What needs to be done:
Your task is to copy each line of the material that holds the word "size".

Data:
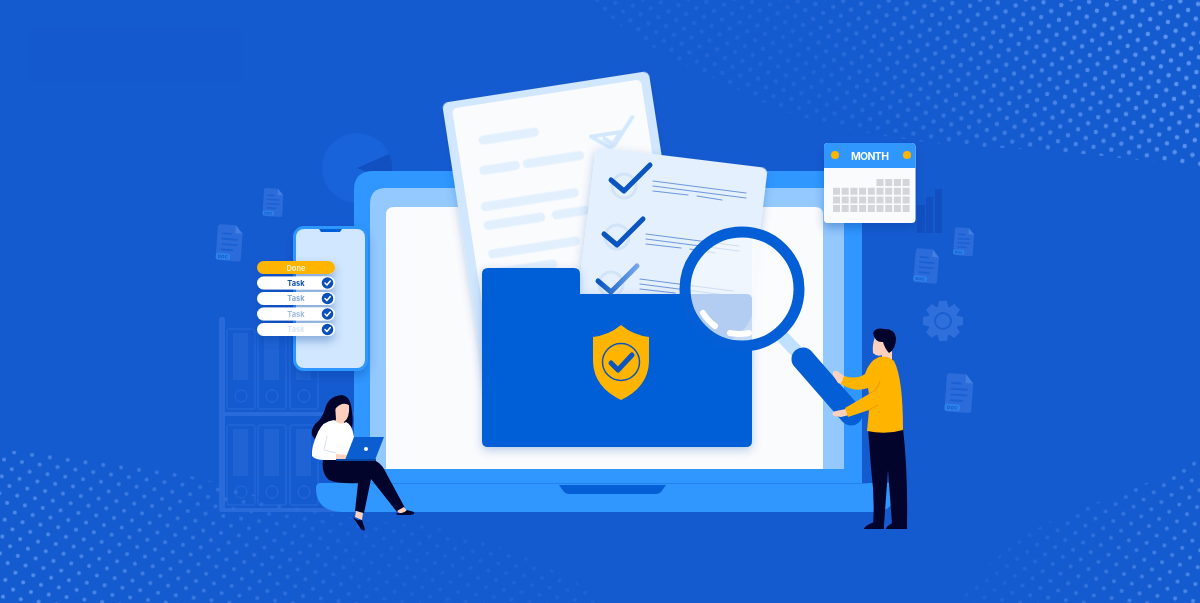
<!DOCTYPE html>
<html lang="en">
<head>
<meta charset="utf-8">
<title>Task management illustration</title>
<style>
:root{--bg:#155bd0;--faint:#2f6fdc;--faint-dark:#124fc0;--sky:#2f97ff;--pale:#93c9ff;--ice:#d0e7ff;--mist:#e4f0fe;--royal:#045fd6;--deep:#0a4fae;--navy:#03042c;--amber:#ffb400;--paper:#fafbfd;--skin:#ffd0bd}
html,body{margin:0;width:1200px;height:603px;overflow:hidden;background:var(--bg)}
svg{display:block}
text{font-family:Inter,"Open Sans",sans-serif;text-anchor:middle}
.bg{fill:var(--bg)}.faint{fill:var(--faint)}.faint-dark{fill:var(--faint-dark)}
.sky{fill:var(--sky)}.pale{fill:var(--pale)}.ice{fill:var(--ice)}.mist{fill:var(--mist)}
.royal{fill:var(--royal)}.navy{fill:var(--navy)}.amber{fill:var(--amber)}.paper{fill:var(--paper)}.skin{fill:var(--skin)}.white{fill:#fff}
.line{fill:none;stroke-linecap:round;stroke-linejoin:round}
.shelf{fill:none;stroke:var(--faint)}
.task{font-size:7.5px;font-weight:700;fill:var(--deep)}
</style>
</head>
<body>
<svg width="1200" height="603" viewBox="0 0 1200 603" role="img" aria-label="People organising documents and tasks around a laptop">
<defs>
<pattern id="dots-top" width="18" height="15" patternUnits="userSpaceOnUse" patternTransform="rotate(9)"><circle cx="5" cy="4" r="2.2" fill="#5c95ee"/><circle cx="14" cy="11.5" r="2.2" fill="#5c95ee"/></pattern>
<pattern id="dots-bottom" width="18" height="17" patternUnits="userSpaceOnUse" patternTransform="rotate(8)"><circle cx="5" cy="4" r="2" fill="#5c95ee"/><circle cx="14" cy="12.5" r="2" fill="#5c95ee"/></pattern>
<linearGradient id="fade-top" gradientUnits="userSpaceOnUse" x1="840" y1="130" x2="1130" y2="-10"><stop offset="0" stop-color="#fff" stop-opacity=".17"/><stop offset="1" stop-color="#fff"/></linearGradient>
<linearGradient id="fade-left" gradientUnits="userSpaceOnUse" x1="20" y1="603" x2="300" y2="440"><stop offset="0" stop-color="#fff" stop-opacity=".9"/><stop offset="1" stop-color="#fff" stop-opacity=".15"/></linearGradient>
<linearGradient id="fade-right" gradientUnits="userSpaceOnUse" x1="1200" y1="600" x2="1040" y2="510"><stop offset="0" stop-color="#fff" stop-opacity=".85"/><stop offset="1" stop-color="#fff" stop-opacity=".15"/></linearGradient>
<mask id="mask-top"><path fill="url(#fade-top)" d="M590 0H1200V168Q1080 150 960 146Q800 130 730 85Q650 55 590 0Z"/></mask>
<mask id="mask-left"><path fill="url(#fade-left)" d="M0 450Q120 455 225 485Q320 520 430 526Q530 550 610 603H0Z"/></mask>
<mask id="mask-right"><path fill="url(#fade-right)" d="M960 603Q1000 535 1090 505Q1150 485 1200 455V603Z"/></mask>
<linearGradient id="tick-fade"><stop offset="0" stop-color="#0b56c2"/><stop offset="1" stop-color="#75a6ed"/></linearGradient>
<linearGradient id="handle-neck" x1="0" y1="0" x2="1" y2="1"><stop offset="0" stop-color="#b9dcff"/><stop offset="1" stop-color="#e0f0ff"/></linearGradient>
<filter id="shadow" x="-20%" y="-20%" width="140%" height="150%"><feDropShadow dx="0" dy="5" stdDeviation="5" flood-color="#063a94" flood-opacity=".35"/></filter>
<filter id="soft" x="-20%" y="-20%" width="140%" height="140%"><feDropShadow dx="0" dy="3" stdDeviation="5" flood-color="#0b4aa8" flood-opacity=".28"/></filter>
<clipPath id="lens"><circle cx="742" cy="289" r="54"/></clipPath>
<g id="file">
<path class="faint" d="M3 0H20L28 9V37Q28 40 25 40H3Q0 40 0 37V3Q0 0 3 0Z" opacity=".85"/>
<path fill="#5b92ea" opacity=".5" d="M20 0V9H28Z"/>
<path class="line" stroke="#1a60d4" stroke-width="2" d="M6 10H15M6 16H22M6 22H22M6 28H18"/>
<rect class="sky" x="0" y="32" width="16" height="7" rx="2" opacity=".5"/>
<text x="8" y="37.5" font-size="5" font-weight="700" fill="#1553c2">DOC</text>
</g>
<g id="binder"><rect class="shelf" width="28" height="80" rx="2"/><rect class="faint" x="6" y="4" width="15" height="47" opacity=".55"/><circle class="shelf" cx="14" cy="67" r="6"/></g>
<g id="done-mark"><circle r="5.8" fill="#0a50b8"/><path class="line" stroke="#fff" stroke-width="1.5" d="M-2.5 0L-.6 2L2.8-2"/></g>
<path id="tick" class="line" stroke-width="5" d="M0 15L13 26L39 0"/>
<g id="row-lines" class="line" stroke="#6f97dc" stroke-width="1.2"><path d="M0 0L93 12M0 5L93 17M0 10L35 14M44 15L69 19"/></g>
<path id="gear-tooth" class="faint" d="M-4-20H4L6-10H-6Z"/>
</defs>

<g id="backdrop">
<rect class="bg" width="1200" height="603"/>
<rect x="28" y="28" width="214" height="54" fill="#1459cc" opacity=".5"/>
<rect width="1200" height="180" fill="url(#dots-top)" mask="url(#mask-top)"/>
<rect y="440" width="620" height="163" fill="url(#dots-bottom)" mask="url(#mask-left)"/>
<rect x="950" y="440" width="250" height="163" fill="url(#dots-bottom)" mask="url(#mask-right)"/>
</g>

<g id="faint-icons">
<g id="pie-chart"><circle cx="357" cy="168" r="35" fill="#1863d9"/><path class="faint-dark" d="M357 168L389 154A35 35 0 0 1 390 181Z"/></g>
<g id="bar-chart" class="faint-dark"><rect x="917" y="205" width="8" height="28"/><rect x="926" y="197" width="7" height="36"/><rect x="935" y="189" width="7" height="44"/></g>
<use href="#file" transform="translate(264 188) rotate(3) scale(.7)"/>
<use href="#file" transform="translate(218 224) rotate(4) scale(.9)"/>
<use href="#file" transform="translate(955 227) rotate(4) scale(.7)"/>
<use href="#file" transform="translate(916 248) rotate(5) scale(.85)"/>
<use href="#file" transform="translate(947 373) rotate(4) scale(.96)"/>
<g id="gear" transform="translate(943 321)"><use href="#gear-tooth"/><use href="#gear-tooth" transform="rotate(45)"/><use href="#gear-tooth" transform="rotate(90)"/><use href="#gear-tooth" transform="rotate(135)"/><use href="#gear-tooth" transform="rotate(180)"/><use href="#gear-tooth" transform="rotate(225)"/><use href="#gear-tooth" transform="rotate(270)"/><use href="#gear-tooth" transform="rotate(315)"/><circle class="faint" r="15"/><circle r="8" fill="none" stroke="#1a5fd2" stroke-width="2"/></g>
<g id="shelves" opacity=".75"><rect class="faint" x="219" y="317" width="6" height="195" rx="2"/><rect class="faint" x="222" y="412" width="140" height="4"/><rect class="faint" x="222" y="508" width="140" height="4"/>
<use href="#binder" x="227" y="329"/><use href="#binder" x="258" y="329"/><use href="#binder" x="290" y="329"/><use href="#binder" x="227" y="425"/><use href="#binder" x="258" y="425"/><use href="#binder" x="290" y="425"/></g>
</g>

<g id="laptop">
<path class="sky" d="M354 486V190Q354 171 373 171H843Q862 171 862 190V486Z"/>
<path class="pale" d="M370 469V204Q370 188 386 188H829Q844 188 844 204V469Z"/>
<path class="paper" d="M386 469V215Q386 207 394 207H815Q823 207 823 215V469Z"/>
<path class="sky" d="M321 483H892Q897 483 897 489Q895 512 873 512H341Q316 511 316 488Q316 483 321 483Z"/>
<path stroke="#2382e8" d="M356 483.500H868"/>
<path class="royal" d="M559 485H666L661 492Q659 494 656 494H569Q566 494 564 492Z"/>
</g>

<g id="back-document" filter="url(#soft)" transform="translate(442 103) rotate(-8.8)">
<rect class="ice" width="209" height="290" rx="6"/>
<rect class="paper" x="9" y="7" width="191" height="276" rx="5"/>
<g class="line" stroke="#e2effd" stroke-width="9"><path d="M35 43H87M31 73H63M75 73H128M27 109H117M27 128H80M96 128H126M27 157H111M27 176H85"/></g>
<path class="line" stroke="#d3e8fd" stroke-width="4" d="M142 56H172L160 70ZM155 60L164 68L186 43"/>
</g>

<g id="checklist">
<rect class="mist" filter="url(#soft)" width="173" height="202" rx="6" transform="translate(596 147) rotate(7)"/>
<g fill="none" stroke="#d2e4f8" stroke-width="3"><circle cx="624" cy="186" r="12"/><circle cx="617" cy="237" r="12"/><circle cx="611" cy="284" r="12"/></g>
<use href="#tick" x="611" y="165" stroke="#0a55c0"/>
<use href="#tick" x="604" y="219" stroke="#0a55c0"/>
<use href="#tick" x="598" y="266" stroke="url(#tick-fade)"/>
<use href="#row-lines" x="653" y="181"/>
<use href="#row-lines" x="646" y="234"/>
<use href="#row-lines" x="640" y="279"/>
</g>

<g id="folder">
<path class="royal" filter="url(#soft)" d="M482 274Q482 268 488 268H574Q580 268 580 274V294H746Q752 294 752 300V441Q752 447 746 447H488Q482 447 482 441Z"/>
<path class="amber" d="M621 325Q633 335 649 337V362Q648 387 621 400Q594 387 593 362V337Q609 335 621 325Z"/>
<circle cx="621" cy="362" r="18.500" fill="none" stroke="#0a55c0" stroke-width="1.500"/>
<path class="line" stroke="#0a55c0" stroke-width="5" d="M611 363L618 370L632 355"/>
</g>

<g id="magnifier">
<path d="M780 334L797 352" stroke="#bfe0ff" stroke-width="13"/>
<path class="line" stroke="#045fd6" stroke-width="23" d="M803 359L851 414"/>
<g clip-path="url(#lens)">
<circle cx="742" cy="289" r="56" fill="#f4f8fe" opacity=".72"/>
<path fill="#fff" opacity=".55" d="M752 220H800V350H752Z"/>
<path fill="#b3cdf2" d="M680 294H746Q752 294 752 300V350H680Z"/>
<path fill="#d5e4f9" d="M695 350Q742 345 752 315V350Z" opacity=".6"/>
</g>
<circle cx="742" cy="289" r="57" fill="none" stroke="#045fd6" stroke-width="11"/>
<path class="line" stroke="#fff" stroke-width="6" d="M703 313Q708 321 715 326M730 333Q740 335 749 333"/>
</g>

<g id="phone" filter="url(#shadow)">
<rect class="sky" x="293" y="226" width="75" height="145" rx="11"/>
<rect class="ice" x="296" y="229" width="69" height="139" rx="8"/>
<path class="royal" d="M319 229H342L340 232H321Z"/>
</g>
<g id="task-list" filter="url(#shadow)">
<rect class="amber" x="257" y="261" width="78" height="13" rx="6.500"/>
<g class="white"><rect x="257" y="276.500" width="78" height="13" rx="6.500"/><rect x="257" y="292" width="78" height="13" rx="6.500"/><rect x="257" y="307.500" width="78" height="13" rx="6.500"/><rect x="257" y="323" width="78" height="13" rx="6.500"/></g>
</g>
<g class="task">
<text x="296" y="270.500" style="fill:#fff3d0">Done</text>
<text x="296" y="285.500">Task</text><text x="296" y="301" opacity=".5">Task</text><text x="296" y="316.500" opacity=".4">Task</text><text x="296" y="332" opacity=".15">Task</text>
</g>
<use href="#done-mark" x="327.500" y="283"/><use href="#done-mark" x="327.500" y="298.500"/><use href="#done-mark" x="327.500" y="314"/><use href="#done-mark" x="327.500" y="329.500"/>

<g id="calendar">
<rect class="paper" filter="url(#shadow)" x="824" y="143" width="91.500" height="80" rx="4"/>
<path class="sky" d="M824 168V147Q824 143 828 143H911.500Q915.500 143 915.500 147V168Z"/>
<circle class="amber" cx="835" cy="155" r="4"/><circle class="amber" cx="907" cy="155" r="4"/>
<text x="870" y="159.500" font-size="10.500" font-weight="700" fill="#fff" textLength="38">MONTH</text>
<g stroke="#d3d5da" stroke-width="7" stroke-dasharray="7 1.700"><path d="M876.500 182.500H910M833 191.200H910M833 199.900H910M833 208.600H910"/></g>
</g>

<g id="woman">
<path class="navy" d="M342 395Q328 396 325 409Q322 419 315 424Q308 434 316 440L350 436Q355 424 351 405Q349 396 342 395Z"/>
<path class="skin" d="M335 405Q344 400 349 405Q350 418 344 422L345 429Q339 434 333 427L336 419Z"/>
<path class="navy" d="M334 414Q335 406 342 404Q347 403 350 406Q348 397 341 396Q331 398 331 412Z"/>
<path class="white" d="M334 420Q323 421 318 432Q311 447 312 456Q315 460 325 460H352L354 437Q352 424 346 422Q340 426 334 420Z"/>
<path class="line" stroke="#d6e2f4" d="M327 436L324 450L336 453"/>
<path class="skin" d="M336 454L347 455V459H336Z"/>
<path class="navy" d="M323 460H373Q380 462 384 469L405 508L397 512L371 479L364 513L355 511L358 483Q339 484 329 480Q321 473 323 460Z"/>
<path class="skin" d="M397 511L404 507L407 511L401 514ZM356 511L363 513L362 520L355 517Z"/>
<path class="navy" d="M396 513Q403 514 407 510L414 512Q416 515 408 515H397ZM352 516Q356 521 362 520L365 529Q364 532 361 529Z"/>
<path fill="#0b5ed0" d="M354 437H384L375 460H345Z"/><path fill="#0849a8" d="M336 459H376V461H336Z"/>
<circle class="white" cx="366" cy="449" r="2"/>
</g>

<g id="man">
<path class="skin" d="M875 337Q872 345 873 353Q877 357 882 355V363H892V342Z"/>
<path class="navy" d="M873 333Q875 327 885 329Q895 329 896 338Q896 349 889 353Q885 349 883 342Q875 343 873 333Z"/>
<path class="navy" d="M868 428H903Q908 473 907 524H892L888 470L884 525H873Q875 498 871 468Z"/>
<path class="skin" d="M844 376L837 371Q832 370 833 375L838 383L844 385ZM846 409L836 411Q830 412 834 416L841 417L849 415Z"/>
<path class="amber" d="M879 357Q887 355 894 361Q903 378 903 430Q886 435 867 431L869 410L848 417L845 408L869 394L868 388Q855 393 841 384L844 376Q857 380 865 374Q869 361 879 357Z"/>
<path class="line" stroke="#e39b00" d="M869 394Q878 390 880 381M869 410L878 405"/>
<path class="navy" d="M874 522H884V529H864Q864 526 874 522ZM894 522H907V529H886Q886 526 894 522Z"/>
</g>
</svg>
</body>
</html>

Task response:
.task{font-size:7.5px;font-weight:700;fill:var(--deep)}
<text x="8" y="37.5" font-size="5" font-weight="700" fill="#1553c2">DOC</text>
<text x="870" y="159.500" font-size="10.500" font-weight="700" fill="#fff" textLength="38">MONTH</text>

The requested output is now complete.